* General relativity includes gravity, while special relativity does not.

General Relativity and Special Relativity

Special Relativity

  1. The laws of physics are the same in all uniformly moving reference frames, or in all directions
  2. In any uniformly moving reference frame, the velocity of light (c) is the same whether emitted by a body at rest or a body in motion

Time Dilation and Length Contraction

Time Dilation: Time itself doesn’t tick at the same rate approaching the speed of light; instead, the time synchronization veers off; so approaching the speed of light, time appears to tick much slower.

Length Contraction: The lengths of moving objects are contracted when viewed by a stationary viewer

Mass and Energy

  • The mass of a moving body increases compared to its “rest mass” because it takes a bigger force to accelerate
  1. Acceleration: speed gained in a given time
  2. An object accelerating up is smaller because of time dilation; acceleration is harder the more massive the object is
  • Energy is responsible for powering stars, nuclear decay, and nuclear energy

Einstein’s Impact

  • At first, the scientific community met Einstein’s special relativity theory with silence, but Max Planck, who won the Nobel Prize for explaining black body radiation, realized the importance of Einstein’s work and publicized it; from 1906, scientists took notice and visited Einstein to talk about science
  • Einstein’s scientific circles grew stating 1908; became associate professor in 1911 and a professor of the Swiss Federal Institute of Technology in 1912
  • Einstein’s findings demanded a new way of thinking as Newton’s Law of Gravity was only valid from speeds much smaller than light
  • Einstein named the “birth of special relativity” “The Step”
  • 1907: The Equivalence Principle – gravity corresponds to acceleration
  • 1911: Bending of light in a gravitational field, a consequence of the Equivalence Principle, could be checked with astronomical observations
  • 1912-1915: Extend relativity to objects moving in an arbitrary way with respect to one another
  • 1915: General Relativity “Gravity curves space”: there’s no need for the “force” of gravity; all motion is along “straight lines” in curved space-time and matter tells space how to move
    • Evidence: starlight bends around the Sun; Mercury’s orbit will precede at a different rate than Newton predicted
  • 1919: Arthur Eddington leaders solar eclipse expedition and confirms special relativity
  • 1929: Edwin Hubble observes expansion of the Universe
    • Friedmann said that Einstein’s equations supported an expanding Universe, but Einstein proposed the “cosmological constant” to keep the Universe static

In Remembrance: Sally Ride (1951-2012)

SALLY RIDE (May 26, 1951 – July 23, 2012)

Sally Ride, First Woman Astronaut in Space

Sally Ride, the first woman astronaut to travel to space, passed away today at the age of 61 from her 17-month battle with pancreatic cancer.
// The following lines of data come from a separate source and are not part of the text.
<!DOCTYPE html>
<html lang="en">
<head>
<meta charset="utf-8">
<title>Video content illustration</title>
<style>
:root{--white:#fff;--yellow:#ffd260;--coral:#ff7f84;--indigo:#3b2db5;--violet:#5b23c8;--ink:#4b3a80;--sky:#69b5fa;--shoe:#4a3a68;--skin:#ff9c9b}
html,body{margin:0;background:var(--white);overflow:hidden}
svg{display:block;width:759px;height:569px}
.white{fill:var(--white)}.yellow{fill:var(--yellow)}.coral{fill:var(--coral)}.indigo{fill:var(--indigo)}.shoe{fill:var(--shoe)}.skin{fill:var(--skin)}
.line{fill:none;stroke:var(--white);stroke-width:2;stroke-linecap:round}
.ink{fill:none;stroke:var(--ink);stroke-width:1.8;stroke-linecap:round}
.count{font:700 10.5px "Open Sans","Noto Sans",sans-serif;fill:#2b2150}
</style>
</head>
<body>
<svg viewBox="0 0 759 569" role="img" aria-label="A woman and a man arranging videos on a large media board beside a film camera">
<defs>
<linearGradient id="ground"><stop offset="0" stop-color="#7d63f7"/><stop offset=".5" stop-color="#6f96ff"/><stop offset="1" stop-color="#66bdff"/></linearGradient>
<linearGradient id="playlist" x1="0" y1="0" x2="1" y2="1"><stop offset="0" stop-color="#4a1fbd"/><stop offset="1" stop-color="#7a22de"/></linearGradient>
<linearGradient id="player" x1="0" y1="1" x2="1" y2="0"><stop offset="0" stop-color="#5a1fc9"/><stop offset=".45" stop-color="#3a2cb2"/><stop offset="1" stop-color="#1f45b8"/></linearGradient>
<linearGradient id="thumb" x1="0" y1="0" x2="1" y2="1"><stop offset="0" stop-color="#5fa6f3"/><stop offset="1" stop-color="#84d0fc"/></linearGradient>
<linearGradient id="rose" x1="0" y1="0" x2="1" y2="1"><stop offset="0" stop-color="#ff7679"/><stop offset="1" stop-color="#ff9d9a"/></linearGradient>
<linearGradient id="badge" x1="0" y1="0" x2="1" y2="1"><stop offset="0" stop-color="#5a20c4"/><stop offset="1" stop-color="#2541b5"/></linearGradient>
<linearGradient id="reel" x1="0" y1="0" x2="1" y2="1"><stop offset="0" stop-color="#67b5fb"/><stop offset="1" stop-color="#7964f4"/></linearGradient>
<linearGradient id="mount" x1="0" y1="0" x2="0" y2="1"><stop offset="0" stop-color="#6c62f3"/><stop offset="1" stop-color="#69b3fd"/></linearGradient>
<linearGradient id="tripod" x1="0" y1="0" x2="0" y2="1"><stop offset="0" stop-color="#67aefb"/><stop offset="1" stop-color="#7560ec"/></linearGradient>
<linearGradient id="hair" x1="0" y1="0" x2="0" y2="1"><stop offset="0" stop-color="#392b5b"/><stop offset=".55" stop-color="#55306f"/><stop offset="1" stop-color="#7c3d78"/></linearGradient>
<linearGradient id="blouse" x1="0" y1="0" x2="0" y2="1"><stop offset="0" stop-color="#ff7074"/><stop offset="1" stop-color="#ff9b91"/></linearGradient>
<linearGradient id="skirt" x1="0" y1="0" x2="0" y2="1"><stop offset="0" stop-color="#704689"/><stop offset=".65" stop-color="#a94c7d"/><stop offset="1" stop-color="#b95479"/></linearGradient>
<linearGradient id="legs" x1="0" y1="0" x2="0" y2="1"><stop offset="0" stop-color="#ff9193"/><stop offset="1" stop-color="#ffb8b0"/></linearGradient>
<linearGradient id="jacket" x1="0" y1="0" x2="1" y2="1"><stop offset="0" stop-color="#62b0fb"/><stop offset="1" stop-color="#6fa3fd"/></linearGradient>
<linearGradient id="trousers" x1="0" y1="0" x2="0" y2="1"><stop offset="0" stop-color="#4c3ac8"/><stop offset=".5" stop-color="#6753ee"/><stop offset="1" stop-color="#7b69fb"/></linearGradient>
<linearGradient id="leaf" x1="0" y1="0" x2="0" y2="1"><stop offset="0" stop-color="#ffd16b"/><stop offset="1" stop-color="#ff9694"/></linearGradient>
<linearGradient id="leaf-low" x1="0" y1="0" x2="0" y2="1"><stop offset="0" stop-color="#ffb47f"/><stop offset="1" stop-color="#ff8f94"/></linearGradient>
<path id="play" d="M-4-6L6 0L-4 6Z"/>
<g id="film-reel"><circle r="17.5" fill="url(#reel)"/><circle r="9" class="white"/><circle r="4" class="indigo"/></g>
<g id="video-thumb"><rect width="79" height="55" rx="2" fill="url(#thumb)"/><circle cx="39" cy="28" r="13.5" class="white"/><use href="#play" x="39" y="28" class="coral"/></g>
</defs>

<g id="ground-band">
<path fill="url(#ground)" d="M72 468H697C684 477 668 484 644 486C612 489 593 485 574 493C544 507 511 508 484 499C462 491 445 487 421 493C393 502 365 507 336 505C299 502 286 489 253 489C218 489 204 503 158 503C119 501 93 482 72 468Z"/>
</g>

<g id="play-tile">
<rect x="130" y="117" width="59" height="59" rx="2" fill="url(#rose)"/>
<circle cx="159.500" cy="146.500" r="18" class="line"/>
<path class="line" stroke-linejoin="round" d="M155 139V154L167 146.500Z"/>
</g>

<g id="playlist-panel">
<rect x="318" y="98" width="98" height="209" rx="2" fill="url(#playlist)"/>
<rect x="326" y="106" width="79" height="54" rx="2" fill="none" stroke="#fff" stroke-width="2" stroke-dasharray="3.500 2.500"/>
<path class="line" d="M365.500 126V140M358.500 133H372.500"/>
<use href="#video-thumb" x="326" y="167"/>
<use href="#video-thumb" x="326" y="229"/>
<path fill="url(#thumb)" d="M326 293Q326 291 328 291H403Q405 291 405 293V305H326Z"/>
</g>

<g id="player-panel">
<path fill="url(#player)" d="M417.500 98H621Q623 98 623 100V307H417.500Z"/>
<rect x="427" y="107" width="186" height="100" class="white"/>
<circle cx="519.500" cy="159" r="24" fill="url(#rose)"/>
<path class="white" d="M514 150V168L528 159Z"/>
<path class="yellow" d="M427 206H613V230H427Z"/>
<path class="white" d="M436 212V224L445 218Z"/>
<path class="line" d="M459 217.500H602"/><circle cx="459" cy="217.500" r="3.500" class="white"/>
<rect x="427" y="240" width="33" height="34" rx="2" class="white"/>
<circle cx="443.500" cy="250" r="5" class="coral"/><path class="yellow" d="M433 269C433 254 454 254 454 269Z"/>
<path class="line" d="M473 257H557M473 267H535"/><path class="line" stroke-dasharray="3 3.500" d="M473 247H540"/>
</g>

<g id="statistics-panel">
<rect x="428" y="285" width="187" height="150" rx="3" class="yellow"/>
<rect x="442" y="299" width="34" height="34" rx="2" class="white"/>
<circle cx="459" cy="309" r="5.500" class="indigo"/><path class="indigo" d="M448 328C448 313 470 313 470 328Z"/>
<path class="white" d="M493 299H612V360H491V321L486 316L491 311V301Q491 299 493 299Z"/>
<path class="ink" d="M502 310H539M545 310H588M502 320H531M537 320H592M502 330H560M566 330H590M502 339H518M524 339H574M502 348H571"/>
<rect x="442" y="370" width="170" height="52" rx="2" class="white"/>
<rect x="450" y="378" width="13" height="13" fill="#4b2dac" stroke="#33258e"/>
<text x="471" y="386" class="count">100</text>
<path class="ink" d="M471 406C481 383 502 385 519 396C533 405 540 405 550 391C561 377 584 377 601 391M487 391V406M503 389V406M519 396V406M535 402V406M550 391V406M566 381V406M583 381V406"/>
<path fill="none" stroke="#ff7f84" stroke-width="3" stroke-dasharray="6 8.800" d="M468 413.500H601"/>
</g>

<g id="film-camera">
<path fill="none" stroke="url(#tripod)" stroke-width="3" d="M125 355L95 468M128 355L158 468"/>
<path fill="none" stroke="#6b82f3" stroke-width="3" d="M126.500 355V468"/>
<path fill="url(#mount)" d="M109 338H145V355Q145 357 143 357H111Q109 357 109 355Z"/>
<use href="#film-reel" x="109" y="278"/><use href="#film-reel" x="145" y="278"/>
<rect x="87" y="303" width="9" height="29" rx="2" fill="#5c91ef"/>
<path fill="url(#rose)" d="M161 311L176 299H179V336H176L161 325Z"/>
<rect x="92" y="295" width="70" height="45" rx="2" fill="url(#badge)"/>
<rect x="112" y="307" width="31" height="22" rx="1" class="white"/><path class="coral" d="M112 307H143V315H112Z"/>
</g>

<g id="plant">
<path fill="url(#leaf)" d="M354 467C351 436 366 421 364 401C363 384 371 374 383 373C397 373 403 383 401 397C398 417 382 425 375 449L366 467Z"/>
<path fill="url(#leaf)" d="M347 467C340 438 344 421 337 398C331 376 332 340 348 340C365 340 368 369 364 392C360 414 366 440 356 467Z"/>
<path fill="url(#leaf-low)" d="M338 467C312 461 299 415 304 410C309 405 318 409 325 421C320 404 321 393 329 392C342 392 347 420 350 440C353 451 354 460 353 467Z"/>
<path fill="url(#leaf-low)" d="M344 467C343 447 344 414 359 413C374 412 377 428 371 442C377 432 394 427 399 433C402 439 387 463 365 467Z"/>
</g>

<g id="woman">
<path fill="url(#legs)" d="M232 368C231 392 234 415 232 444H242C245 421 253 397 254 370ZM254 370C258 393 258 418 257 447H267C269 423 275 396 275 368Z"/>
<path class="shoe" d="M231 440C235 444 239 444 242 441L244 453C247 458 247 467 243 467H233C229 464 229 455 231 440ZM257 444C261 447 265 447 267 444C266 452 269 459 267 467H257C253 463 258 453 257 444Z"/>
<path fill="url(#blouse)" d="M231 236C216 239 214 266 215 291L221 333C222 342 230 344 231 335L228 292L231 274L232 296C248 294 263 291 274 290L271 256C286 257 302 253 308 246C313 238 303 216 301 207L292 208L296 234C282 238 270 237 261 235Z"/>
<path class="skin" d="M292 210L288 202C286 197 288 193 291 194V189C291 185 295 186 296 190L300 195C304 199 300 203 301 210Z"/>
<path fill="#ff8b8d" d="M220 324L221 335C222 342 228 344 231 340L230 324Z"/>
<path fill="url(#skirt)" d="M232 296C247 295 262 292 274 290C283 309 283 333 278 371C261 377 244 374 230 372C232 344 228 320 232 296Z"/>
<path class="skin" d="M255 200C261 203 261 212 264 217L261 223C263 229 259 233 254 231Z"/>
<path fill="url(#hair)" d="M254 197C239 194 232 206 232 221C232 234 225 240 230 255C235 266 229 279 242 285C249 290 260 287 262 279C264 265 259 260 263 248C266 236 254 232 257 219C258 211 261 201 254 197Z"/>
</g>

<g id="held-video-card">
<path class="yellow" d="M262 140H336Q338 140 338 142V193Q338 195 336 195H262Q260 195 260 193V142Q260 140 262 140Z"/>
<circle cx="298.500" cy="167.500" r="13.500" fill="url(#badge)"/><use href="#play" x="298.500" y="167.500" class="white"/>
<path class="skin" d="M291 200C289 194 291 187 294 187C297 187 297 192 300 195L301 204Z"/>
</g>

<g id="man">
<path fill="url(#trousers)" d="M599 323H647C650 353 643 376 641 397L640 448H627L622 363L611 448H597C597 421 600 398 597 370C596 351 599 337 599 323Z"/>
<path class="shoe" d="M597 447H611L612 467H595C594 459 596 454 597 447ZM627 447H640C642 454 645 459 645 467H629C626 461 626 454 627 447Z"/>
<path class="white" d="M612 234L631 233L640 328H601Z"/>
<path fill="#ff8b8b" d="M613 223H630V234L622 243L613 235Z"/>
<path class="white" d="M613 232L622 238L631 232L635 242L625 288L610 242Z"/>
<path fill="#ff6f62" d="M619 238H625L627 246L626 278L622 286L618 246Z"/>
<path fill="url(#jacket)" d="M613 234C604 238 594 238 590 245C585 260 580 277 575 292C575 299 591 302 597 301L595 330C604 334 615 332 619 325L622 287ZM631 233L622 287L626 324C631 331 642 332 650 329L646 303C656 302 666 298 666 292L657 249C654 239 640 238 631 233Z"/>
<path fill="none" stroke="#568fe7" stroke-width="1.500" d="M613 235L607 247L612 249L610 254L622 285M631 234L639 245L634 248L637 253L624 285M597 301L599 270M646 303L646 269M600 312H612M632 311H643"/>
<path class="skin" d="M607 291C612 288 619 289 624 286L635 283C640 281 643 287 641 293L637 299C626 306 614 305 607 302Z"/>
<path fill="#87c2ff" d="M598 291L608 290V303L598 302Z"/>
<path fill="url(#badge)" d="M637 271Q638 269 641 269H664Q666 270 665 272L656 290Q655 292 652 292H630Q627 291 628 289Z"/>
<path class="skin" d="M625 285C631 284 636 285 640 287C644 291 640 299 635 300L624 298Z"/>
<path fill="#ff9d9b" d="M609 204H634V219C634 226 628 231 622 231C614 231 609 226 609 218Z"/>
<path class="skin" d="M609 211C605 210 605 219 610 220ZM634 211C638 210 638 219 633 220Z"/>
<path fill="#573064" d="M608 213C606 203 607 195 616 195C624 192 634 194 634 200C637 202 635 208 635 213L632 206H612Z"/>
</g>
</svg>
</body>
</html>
At Stanford University, Ride earned her master’s degree and Ph.D in physics. Ride joined NASA in 1978 and rode the Challenger to space on June 18, 1978 at the age of 32 and again in 1984. She spent 14 days in space!  After NASA, Sally Ride worked at the Stanford University International Security and Arms Control and taught physics at the University of California, San Diego. She later became the director of the California Space Institute and the founder and CEO of Sally Ride Science. Today, President Obama remembered Sally Ride as “a national hero and a powerful role model.”

References

Borenstein, Seth, and Alicia Chang. “Sally Ride, first US woman in space, dies at 61.” Boston.com. Boston.com, 23 July 2012. Web. 23 July 2012.